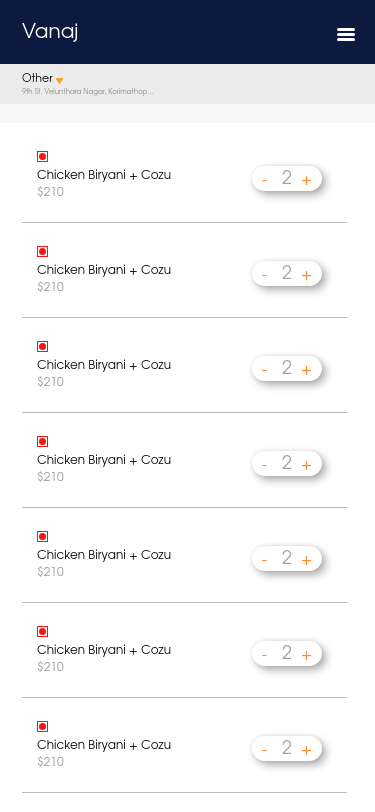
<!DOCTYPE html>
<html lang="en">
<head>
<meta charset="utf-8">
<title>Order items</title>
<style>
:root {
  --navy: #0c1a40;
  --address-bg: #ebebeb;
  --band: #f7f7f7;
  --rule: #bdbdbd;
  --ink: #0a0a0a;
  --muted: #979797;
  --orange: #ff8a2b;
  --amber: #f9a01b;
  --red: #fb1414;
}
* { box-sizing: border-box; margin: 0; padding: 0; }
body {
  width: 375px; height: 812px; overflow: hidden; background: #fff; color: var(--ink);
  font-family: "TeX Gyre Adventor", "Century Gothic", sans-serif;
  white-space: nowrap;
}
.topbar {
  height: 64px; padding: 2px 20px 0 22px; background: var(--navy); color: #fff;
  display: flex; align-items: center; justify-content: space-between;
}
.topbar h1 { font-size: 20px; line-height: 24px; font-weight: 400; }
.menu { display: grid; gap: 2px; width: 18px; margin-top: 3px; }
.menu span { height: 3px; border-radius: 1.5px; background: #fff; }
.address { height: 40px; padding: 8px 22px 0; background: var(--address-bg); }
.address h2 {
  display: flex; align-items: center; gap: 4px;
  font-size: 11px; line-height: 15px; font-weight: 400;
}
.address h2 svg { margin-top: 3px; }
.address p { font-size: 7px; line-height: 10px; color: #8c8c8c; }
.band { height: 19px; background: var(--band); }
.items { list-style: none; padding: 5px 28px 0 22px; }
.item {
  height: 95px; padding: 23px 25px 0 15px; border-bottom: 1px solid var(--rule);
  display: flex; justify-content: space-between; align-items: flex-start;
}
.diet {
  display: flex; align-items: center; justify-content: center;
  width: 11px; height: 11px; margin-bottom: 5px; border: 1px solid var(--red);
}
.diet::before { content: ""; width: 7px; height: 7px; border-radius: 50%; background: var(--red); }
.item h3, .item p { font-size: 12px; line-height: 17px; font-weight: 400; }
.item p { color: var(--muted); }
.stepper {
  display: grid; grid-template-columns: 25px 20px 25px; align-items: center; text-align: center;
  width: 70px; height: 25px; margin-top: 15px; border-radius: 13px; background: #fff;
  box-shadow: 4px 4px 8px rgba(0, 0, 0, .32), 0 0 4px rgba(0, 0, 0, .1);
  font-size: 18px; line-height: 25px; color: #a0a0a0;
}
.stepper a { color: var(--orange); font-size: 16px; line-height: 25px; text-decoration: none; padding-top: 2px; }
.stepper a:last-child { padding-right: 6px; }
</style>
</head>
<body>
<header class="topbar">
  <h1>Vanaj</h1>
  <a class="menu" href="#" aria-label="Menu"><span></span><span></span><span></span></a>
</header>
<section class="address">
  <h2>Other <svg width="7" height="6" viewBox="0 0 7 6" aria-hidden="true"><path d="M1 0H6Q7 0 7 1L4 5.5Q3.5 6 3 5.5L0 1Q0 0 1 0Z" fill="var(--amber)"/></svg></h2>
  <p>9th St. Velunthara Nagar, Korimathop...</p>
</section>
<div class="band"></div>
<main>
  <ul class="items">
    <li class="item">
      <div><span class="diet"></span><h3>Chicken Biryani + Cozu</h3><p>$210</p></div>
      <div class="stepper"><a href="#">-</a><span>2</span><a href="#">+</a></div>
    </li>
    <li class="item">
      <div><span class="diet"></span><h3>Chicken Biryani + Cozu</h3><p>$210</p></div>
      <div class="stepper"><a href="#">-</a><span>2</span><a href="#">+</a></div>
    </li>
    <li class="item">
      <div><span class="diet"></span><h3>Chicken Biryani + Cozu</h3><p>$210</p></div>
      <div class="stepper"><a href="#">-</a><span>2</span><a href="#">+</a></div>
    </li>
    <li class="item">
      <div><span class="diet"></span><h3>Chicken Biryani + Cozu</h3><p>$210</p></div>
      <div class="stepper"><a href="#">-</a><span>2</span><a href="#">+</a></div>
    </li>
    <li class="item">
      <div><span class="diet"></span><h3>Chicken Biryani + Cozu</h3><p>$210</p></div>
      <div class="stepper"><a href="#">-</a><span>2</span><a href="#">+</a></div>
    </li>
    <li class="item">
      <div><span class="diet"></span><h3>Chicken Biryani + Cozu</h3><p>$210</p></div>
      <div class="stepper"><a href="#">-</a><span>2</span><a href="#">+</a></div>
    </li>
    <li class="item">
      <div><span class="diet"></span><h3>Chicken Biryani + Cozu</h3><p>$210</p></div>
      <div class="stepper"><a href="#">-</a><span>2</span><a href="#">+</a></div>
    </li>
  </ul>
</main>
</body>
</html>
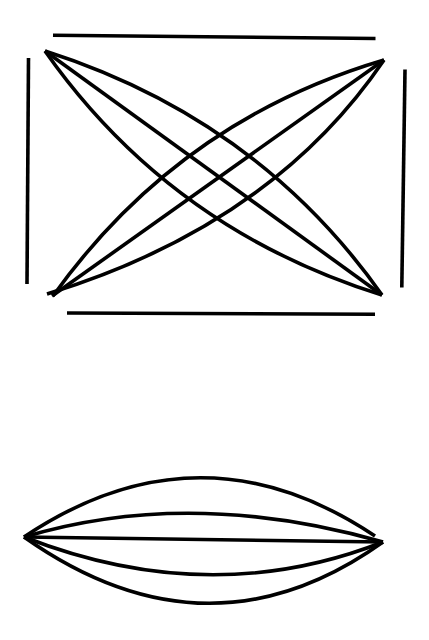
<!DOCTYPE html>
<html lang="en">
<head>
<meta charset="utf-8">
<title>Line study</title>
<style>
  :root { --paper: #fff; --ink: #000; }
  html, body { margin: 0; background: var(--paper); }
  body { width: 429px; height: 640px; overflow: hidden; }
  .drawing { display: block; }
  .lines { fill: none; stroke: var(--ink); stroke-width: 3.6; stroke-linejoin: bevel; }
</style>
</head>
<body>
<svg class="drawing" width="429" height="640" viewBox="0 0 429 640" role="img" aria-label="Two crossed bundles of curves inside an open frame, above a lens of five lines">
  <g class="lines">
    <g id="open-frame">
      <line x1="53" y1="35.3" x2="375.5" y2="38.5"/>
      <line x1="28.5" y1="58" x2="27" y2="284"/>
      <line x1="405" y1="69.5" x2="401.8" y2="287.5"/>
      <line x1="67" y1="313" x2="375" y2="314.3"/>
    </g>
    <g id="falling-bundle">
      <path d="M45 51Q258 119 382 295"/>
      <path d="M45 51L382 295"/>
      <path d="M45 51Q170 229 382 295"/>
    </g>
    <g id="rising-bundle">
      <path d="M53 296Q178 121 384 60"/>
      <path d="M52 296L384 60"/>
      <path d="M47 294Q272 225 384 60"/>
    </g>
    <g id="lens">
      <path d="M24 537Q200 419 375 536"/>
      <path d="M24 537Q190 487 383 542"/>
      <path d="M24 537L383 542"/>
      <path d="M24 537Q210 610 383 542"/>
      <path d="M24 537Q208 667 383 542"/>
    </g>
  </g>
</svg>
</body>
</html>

TASK BRIEF: Copy out, from the records above, every line that holds the string "background".

ANSWER SPACE:
  width: 375px; height: 812px; overflow: hidden; background: #fff; color: var(--ink);
  height: 64px; padding: 2px 20px 0 22px; background: var(--navy); color: #fff;
.menu span { height: 3px; border-radius: 1.5px; background: #fff; }
.address { height: 40px; padding: 8px 22px 0; background: var(--address-bg); }
.band { height: 19px; background: var(--band); }
.diet::before { content: ""; width: 7px; height: 7px; border-radius: 50%; background: var(--red); }
  width: 70px; height: 25px; margin-top: 15px; border-radius: 13px; background: #fff;
  html, body { margin: 0; background: var(--paper); }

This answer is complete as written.